--- DATA SHOWN Enclosed Below ---
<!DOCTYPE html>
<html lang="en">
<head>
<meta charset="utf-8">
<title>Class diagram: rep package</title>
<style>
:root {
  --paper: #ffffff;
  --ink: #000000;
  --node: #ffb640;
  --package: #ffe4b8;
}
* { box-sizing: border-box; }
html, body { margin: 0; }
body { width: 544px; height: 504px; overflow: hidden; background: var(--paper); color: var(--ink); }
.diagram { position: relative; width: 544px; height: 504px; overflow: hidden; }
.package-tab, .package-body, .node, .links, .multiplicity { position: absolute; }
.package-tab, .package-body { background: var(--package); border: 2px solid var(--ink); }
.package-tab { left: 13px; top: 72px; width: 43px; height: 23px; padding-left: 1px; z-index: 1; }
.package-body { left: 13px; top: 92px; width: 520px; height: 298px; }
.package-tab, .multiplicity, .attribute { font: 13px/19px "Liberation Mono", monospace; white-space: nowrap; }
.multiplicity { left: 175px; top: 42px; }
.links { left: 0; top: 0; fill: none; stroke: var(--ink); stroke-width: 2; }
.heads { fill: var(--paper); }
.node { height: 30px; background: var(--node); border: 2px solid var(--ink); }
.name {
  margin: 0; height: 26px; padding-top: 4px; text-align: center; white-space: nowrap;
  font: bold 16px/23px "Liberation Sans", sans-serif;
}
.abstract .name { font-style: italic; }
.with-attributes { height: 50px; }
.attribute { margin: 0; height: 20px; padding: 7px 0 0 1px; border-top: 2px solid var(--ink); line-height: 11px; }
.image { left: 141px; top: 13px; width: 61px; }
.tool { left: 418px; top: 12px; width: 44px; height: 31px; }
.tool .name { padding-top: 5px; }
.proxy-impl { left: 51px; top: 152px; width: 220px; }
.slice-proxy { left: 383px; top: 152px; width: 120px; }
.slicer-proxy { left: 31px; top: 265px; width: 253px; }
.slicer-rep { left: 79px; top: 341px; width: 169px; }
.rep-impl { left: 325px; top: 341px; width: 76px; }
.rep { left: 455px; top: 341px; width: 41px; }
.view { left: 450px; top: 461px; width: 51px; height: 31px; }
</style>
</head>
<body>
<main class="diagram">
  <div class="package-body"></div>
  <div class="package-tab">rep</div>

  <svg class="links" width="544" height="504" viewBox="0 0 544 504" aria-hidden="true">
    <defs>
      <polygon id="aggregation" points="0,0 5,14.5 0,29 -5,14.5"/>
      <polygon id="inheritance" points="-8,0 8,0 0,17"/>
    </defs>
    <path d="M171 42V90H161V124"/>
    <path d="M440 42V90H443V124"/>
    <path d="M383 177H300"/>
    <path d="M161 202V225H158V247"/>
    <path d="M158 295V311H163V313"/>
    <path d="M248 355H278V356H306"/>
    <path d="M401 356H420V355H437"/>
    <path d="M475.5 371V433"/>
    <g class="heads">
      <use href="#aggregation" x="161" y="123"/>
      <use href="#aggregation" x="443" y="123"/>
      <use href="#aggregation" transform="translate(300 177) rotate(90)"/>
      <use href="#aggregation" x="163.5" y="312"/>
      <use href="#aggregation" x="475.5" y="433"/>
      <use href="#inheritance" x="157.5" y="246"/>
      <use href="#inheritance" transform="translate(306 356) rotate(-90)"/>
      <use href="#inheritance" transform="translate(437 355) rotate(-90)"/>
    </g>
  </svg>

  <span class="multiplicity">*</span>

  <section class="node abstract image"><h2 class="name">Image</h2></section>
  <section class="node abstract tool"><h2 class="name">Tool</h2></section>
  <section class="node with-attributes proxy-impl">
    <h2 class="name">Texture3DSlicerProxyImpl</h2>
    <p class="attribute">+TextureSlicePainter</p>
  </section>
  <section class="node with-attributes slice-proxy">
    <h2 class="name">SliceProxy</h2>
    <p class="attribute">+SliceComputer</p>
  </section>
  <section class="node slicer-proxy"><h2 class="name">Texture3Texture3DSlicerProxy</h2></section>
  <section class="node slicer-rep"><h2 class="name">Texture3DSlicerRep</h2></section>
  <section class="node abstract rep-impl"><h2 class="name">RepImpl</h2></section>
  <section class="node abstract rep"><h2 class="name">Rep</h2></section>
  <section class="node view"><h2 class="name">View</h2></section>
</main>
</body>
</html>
--- End of Enclosed DATA SHOWN ---
--- DATA SHOWN Enclosed Below ---
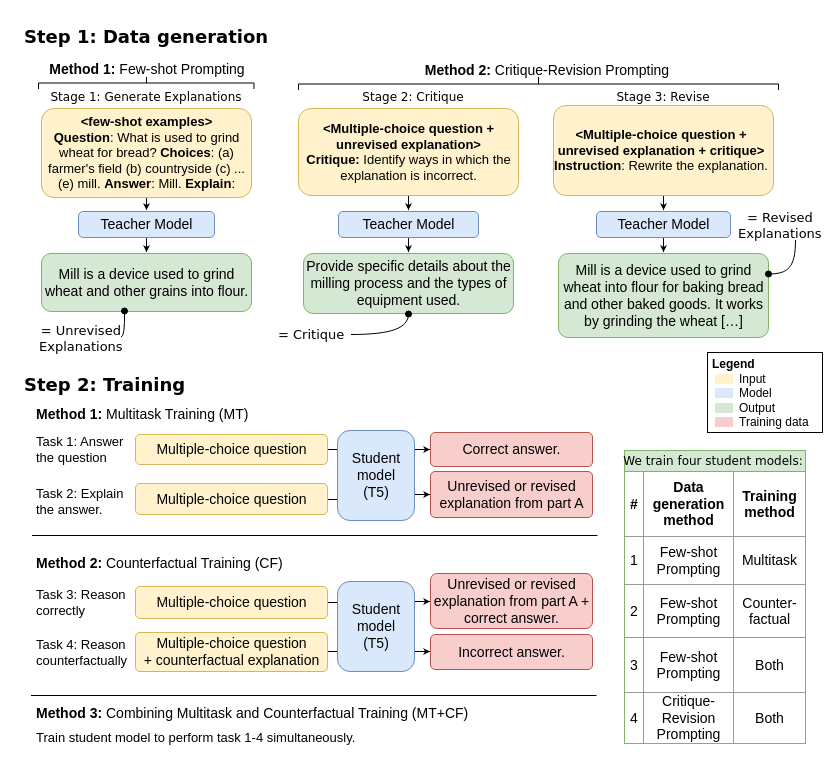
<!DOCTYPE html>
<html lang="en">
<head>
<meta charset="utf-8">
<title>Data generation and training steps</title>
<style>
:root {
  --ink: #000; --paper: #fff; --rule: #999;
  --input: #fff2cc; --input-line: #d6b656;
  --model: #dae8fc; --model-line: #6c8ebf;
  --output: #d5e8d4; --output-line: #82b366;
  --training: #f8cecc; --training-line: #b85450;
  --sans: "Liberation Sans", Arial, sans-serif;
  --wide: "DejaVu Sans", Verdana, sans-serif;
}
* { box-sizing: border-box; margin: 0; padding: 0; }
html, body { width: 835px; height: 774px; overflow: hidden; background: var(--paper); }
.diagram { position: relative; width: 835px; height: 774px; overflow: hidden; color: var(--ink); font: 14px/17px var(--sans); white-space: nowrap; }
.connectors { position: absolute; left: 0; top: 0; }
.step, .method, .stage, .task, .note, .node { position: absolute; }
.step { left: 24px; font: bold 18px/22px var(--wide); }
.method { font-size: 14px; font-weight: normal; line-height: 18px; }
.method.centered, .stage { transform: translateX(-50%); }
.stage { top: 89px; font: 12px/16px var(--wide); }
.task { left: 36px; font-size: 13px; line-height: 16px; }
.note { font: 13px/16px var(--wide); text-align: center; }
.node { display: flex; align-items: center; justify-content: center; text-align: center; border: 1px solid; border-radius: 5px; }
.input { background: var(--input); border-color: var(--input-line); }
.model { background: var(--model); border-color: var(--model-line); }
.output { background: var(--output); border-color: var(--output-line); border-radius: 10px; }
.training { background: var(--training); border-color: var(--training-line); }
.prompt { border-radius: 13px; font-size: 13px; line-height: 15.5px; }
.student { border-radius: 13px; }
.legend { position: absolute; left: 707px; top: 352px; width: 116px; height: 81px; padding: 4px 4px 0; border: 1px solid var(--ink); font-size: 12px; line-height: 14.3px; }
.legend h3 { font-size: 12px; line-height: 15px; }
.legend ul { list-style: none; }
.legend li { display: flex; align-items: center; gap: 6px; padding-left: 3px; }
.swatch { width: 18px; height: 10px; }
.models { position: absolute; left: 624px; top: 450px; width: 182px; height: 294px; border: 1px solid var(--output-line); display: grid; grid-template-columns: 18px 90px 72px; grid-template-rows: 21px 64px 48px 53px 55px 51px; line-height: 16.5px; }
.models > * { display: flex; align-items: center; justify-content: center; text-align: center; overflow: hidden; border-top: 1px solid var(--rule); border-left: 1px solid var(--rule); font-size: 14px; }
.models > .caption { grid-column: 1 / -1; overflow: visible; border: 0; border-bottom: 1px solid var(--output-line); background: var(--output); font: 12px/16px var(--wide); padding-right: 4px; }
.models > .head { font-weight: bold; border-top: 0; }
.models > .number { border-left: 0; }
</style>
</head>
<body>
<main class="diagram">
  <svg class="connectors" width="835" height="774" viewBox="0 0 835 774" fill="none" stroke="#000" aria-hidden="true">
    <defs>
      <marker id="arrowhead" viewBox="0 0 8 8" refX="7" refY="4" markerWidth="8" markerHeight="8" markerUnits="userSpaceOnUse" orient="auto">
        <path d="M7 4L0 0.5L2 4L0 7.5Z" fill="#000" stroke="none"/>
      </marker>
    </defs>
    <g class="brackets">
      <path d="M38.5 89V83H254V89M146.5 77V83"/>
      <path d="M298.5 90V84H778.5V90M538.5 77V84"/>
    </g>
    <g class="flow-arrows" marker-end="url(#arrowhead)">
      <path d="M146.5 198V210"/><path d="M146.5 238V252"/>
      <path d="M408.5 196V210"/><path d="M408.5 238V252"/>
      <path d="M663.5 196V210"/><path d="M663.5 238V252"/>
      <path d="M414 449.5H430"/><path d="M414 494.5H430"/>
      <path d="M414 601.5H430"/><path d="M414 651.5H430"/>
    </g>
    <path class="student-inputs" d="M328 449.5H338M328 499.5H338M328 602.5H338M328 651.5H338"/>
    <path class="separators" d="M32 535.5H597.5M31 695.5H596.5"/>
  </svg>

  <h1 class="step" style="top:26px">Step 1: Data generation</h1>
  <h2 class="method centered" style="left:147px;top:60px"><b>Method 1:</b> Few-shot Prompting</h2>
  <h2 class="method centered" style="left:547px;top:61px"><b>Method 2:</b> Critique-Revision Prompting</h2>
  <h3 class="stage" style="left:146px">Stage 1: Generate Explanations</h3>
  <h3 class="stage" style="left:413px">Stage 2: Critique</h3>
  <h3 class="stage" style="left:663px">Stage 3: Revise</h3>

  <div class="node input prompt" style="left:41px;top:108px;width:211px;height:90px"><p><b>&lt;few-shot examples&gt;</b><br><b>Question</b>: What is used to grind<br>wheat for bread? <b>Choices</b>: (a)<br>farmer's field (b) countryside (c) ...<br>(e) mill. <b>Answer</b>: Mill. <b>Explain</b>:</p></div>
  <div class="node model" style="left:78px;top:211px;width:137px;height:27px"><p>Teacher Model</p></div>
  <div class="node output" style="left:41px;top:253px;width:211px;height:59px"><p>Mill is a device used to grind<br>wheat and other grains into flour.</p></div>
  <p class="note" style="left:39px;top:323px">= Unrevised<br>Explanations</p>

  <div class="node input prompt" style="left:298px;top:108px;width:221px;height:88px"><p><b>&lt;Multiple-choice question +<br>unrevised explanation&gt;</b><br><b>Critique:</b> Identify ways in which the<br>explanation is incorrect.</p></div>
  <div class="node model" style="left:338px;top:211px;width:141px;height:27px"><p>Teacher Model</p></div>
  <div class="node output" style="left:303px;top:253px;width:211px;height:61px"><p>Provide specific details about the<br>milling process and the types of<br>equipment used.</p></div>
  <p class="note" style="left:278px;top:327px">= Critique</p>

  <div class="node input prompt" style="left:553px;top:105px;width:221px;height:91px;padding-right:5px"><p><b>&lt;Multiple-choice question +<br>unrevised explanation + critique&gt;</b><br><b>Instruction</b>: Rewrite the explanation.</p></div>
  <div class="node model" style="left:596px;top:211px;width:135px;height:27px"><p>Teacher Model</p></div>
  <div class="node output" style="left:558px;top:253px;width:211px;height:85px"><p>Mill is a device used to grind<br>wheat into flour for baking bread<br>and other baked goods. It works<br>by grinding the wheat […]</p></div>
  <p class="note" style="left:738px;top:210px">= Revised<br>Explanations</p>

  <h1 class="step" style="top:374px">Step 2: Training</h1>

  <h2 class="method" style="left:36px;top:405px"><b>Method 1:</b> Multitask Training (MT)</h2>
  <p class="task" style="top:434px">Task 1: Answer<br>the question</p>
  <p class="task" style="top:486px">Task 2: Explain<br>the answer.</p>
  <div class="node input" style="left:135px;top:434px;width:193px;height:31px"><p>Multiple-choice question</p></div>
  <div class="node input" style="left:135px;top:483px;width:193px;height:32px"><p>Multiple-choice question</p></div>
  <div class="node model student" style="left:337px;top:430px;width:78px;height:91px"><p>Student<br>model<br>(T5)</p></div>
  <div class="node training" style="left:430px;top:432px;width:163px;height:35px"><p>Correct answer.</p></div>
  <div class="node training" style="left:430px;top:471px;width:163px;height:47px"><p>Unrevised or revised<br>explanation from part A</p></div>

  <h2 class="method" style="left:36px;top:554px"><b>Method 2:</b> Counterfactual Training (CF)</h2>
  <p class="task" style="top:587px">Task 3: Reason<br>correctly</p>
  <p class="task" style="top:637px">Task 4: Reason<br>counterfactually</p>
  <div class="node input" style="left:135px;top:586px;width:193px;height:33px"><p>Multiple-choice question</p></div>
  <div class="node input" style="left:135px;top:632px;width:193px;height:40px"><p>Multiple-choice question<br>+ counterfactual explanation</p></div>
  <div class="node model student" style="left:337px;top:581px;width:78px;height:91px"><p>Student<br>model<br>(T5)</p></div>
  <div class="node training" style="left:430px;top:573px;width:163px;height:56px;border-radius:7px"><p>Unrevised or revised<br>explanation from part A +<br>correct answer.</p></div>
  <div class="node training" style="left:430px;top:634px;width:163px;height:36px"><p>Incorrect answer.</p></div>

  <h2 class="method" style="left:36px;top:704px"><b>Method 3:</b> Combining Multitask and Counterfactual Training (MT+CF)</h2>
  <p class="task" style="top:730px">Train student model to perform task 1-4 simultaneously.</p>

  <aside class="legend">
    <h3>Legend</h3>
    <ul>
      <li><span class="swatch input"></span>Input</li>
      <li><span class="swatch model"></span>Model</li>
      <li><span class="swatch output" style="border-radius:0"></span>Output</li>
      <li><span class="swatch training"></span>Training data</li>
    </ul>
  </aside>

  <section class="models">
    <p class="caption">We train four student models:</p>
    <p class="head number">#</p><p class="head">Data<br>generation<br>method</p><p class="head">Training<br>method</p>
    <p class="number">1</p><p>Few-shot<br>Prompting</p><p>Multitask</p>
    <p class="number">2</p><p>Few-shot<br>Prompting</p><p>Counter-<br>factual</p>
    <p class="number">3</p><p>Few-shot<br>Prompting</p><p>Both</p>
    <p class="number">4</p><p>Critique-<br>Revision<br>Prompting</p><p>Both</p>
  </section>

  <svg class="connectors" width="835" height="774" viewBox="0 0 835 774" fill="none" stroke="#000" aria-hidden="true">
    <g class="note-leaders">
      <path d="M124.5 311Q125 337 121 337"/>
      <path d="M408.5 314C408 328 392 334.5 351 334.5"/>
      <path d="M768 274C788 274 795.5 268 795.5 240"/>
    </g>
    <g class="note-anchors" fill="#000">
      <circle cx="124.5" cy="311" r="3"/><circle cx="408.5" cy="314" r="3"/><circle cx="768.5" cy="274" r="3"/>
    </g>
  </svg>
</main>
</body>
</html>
--- End of Enclosed DATA SHOWN ---
WHAT TO WORK ON: Retype only the lines above between the line with "12px; line-height: 15px;" and the line with "18px; height: 10px;", counting those two lines as well, and keep every character as it is.

YOUR SOLUTION:
.legend h3 { font-size: 12px; line-height: 15px; }
.legend ul { list-style: none; }
.legend li { display: flex; align-items: center; gap: 6px; padding-left: 3px; }
.swatch { width: 18px; height: 10px; }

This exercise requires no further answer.